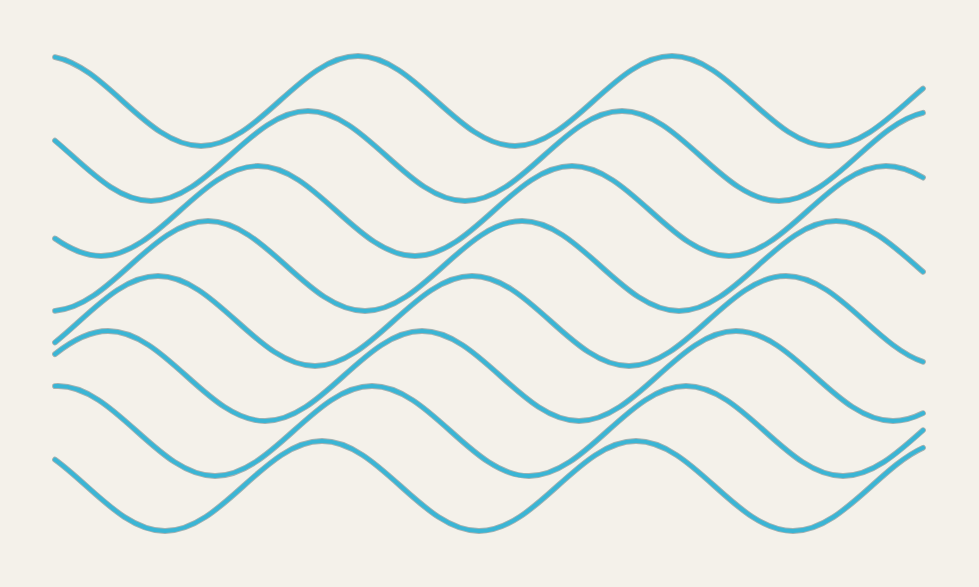
<!DOCTYPE html>
<html lang="en">
<head>
<meta charset="utf-8">
<title>Wave pattern</title>
<style>
:root {
  --paper: #f4f1ea;
  --wave: #3ab5d5;
  --wave-edge: #a3b2b2;
}
html, body { margin: 0; background: var(--paper); overflow: hidden; }
.waves { display: block; width: 979px; height: 587px; }
.paper { fill: var(--paper); }
.line { fill: none; stroke-linecap: round; stroke-linejoin: round; }
.edge { stroke: var(--wave-edge); stroke-width: 5.8; }
.core { stroke: var(--wave); stroke-width: 4; }
</style>
</head>
<body>
<svg class="waves" viewBox="0 0 979 587" role="img" aria-label="Eight staggered wavy blue lines">
  <defs>
    <path id="wave-1" d="M55 57.1C106.8 67.3 147.5 146 201 146c57.2 0 99.8-90 157-90s99.8 90 157 90s99.8-90 157-90s99.8 90 157 90C863.5 146 892.7 114 923 88.5"/>
    <path id="wave-2" d="M55 140.6C86.1 166.8 115.8 201 151 201c57.2 0 99.8-90 157-90s99.8 90 157 90s99.8-90 157-90s99.8 90 157 90C831.8 201 872.1 124.4 923 112.8"/>
    <path id="wave-3" d="M55 238.5C69.6 248.7 84.7 256 101 256c57.2 0 99.8-90 157-90s99.8 90 157 90s99.8-90 157-90s99.8 90 157 90s99.8-90 157-90C899 166 911.2 170.6 923 177.6"/>
    <path id="wave-4" d="M55 310.8C110.2 306.8 152.1 221 208 221c57.2 0 99.8 90 157 90s99.8-90 157-90s99.8 90 157 90s99.8-90 157-90C867.9 221 895.2 247.5 923 271.8"/>
    <path id="wave-5" d="M55 342.4C88.7 315.5 120.1 276 158 276c57.2 0 99.8 90 157 90s99.8-90 157-90s99.8 90 157 90s99.8-90 157-90C836.3 276 875.4 345.7 923 361.8"/>
    <path id="wave-6" d="M55 354.1C71.7 340.9 89.1 331 108 331c57.2 0 99.8 90 157 90s99.8-90 157-90s99.8 90 157 90s99.8-90 157-90s99.8 90 157 90C903.5 421 913.4 418 923 413.2"/>
    <path id="wave-7" d="M55 386.1L58 386c57.2 0 99.8 90 157 90s99.8-90 157-90s99.8 90 157 90s99.8-90 157-90s99.8 90 157 90C872.2 476 897.5 453 923 430.2"/>
    <path id="wave-8" d="M55 459.6C91.2 485.8 124.4 531 165 531c57.2 0 99.8-90 157-90s99.8 90 157 90s99.8-90 157-90s99.8 90 157 90C840.9 531 878.6 467.9 923 447.8"/>
    <g id="wave-set">
      <use href="#wave-1"/>
      <use href="#wave-2"/>
      <use href="#wave-3"/>
      <use href="#wave-4"/>
      <use href="#wave-5"/>
      <use href="#wave-6"/>
      <use href="#wave-7"/>
      <use href="#wave-8"/>
    </g>
  </defs>
  <rect class="paper" width="979" height="587"/>
  <use class="line edge" href="#wave-set"/>
  <use class="line core" href="#wave-set"/>
</svg>
</body>
</html>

================

From the entries above, output every line exactly and omit any image.

<!DOCTYPE html>
<html lang="en">
<head>
<meta charset="utf-8">
<title>Wave pattern</title>
<style>
:root {
  --paper: #f4f1ea;
  --wave: #3ab5d5;
  --wave-edge: #a3b2b2;
}
html, body { margin: 0; background: var(--paper); overflow: hidden; }
.waves { display: block; width: 979px; height: 587px; }
.paper { fill: var(--paper); }
.line { fill: none; stroke-linecap: round; stroke-linejoin: round; }
.edge { stroke: var(--wave-edge); stroke-width: 5.8; }
.core { stroke: var(--wave); stroke-width: 4; }
</style>
</head>
<body>
<svg class="waves" viewBox="0 0 979 587" role="img" aria-label="Eight staggered wavy blue lines">
  <defs>
    <path id="wave-1" d="M55 57.1C106.8 67.3 147.5 146 201 146c57.2 0 99.8-90 157-90s99.8 90 157 90s99.8-90 157-90s99.8 90 157 90C863.5 146 892.7 114 923 88.5"/>
    <path id="wave-2" d="M55 140.6C86.1 166.8 115.8 201 151 201c57.2 0 99.8-90 157-90s99.8 90 157 90s99.8-90 157-90s99.8 90 157 90C831.8 201 872.1 124.4 923 112.8"/>
    <path id="wave-3" d="M55 238.5C69.6 248.7 84.7 256 101 256c57.2 0 99.8-90 157-90s99.8 90 157 90s99.8-90 157-90s99.8 90 157 90s99.8-90 157-90C899 166 911.2 170.6 923 177.6"/>
    <path id="wave-4" d="M55 310.8C110.2 306.8 152.1 221 208 221c57.2 0 99.8 90 157 90s99.8-90 157-90s99.8 90 157 90s99.8-90 157-90C867.9 221 895.2 247.5 923 271.8"/>
    <path id="wave-5" d="M55 342.4C88.7 315.5 120.1 276 158 276c57.2 0 99.8 90 157 90s99.8-90 157-90s99.8 90 157 90s99.8-90 157-90C836.3 276 875.4 345.7 923 361.8"/>
    <path id="wave-6" d="M55 354.1C71.7 340.9 89.1 331 108 331c57.2 0 99.8 90 157 90s99.8-90 157-90s99.8 90 157 90s99.8-90 157-90s99.8 90 157 90C903.5 421 913.4 418 923 413.2"/>
    <path id="wave-7" d="M55 386.1L58 386c57.2 0 99.8 90 157 90s99.8-90 157-90s99.8 90 157 90s99.8-90 157-90s99.8 90 157 90C872.2 476 897.5 453 923 430.2"/>
    <path id="wave-8" d="M55 459.6C91.2 485.8 124.4 531 165 531c57.2 0 99.8-90 157-90s99.8 90 157 90s99.8-90 157-90s99.8 90 157 90C840.9 531 878.6 467.9 923 447.8"/>
    <g id="wave-set">
      <use href="#wave-1"/>
      <use href="#wave-2"/>
      <use href="#wave-3"/>
      <use href="#wave-4"/>
      <use href="#wave-5"/>
      <use href="#wave-6"/>
      <use href="#wave-7"/>
      <use href="#wave-8"/>
    </g>
  </defs>
  <rect class="paper" width="979" height="587"/>
  <use class="line edge" href="#wave-set"/>
  <use class="line core" href="#wave-set"/>
</svg>
</body>
</html>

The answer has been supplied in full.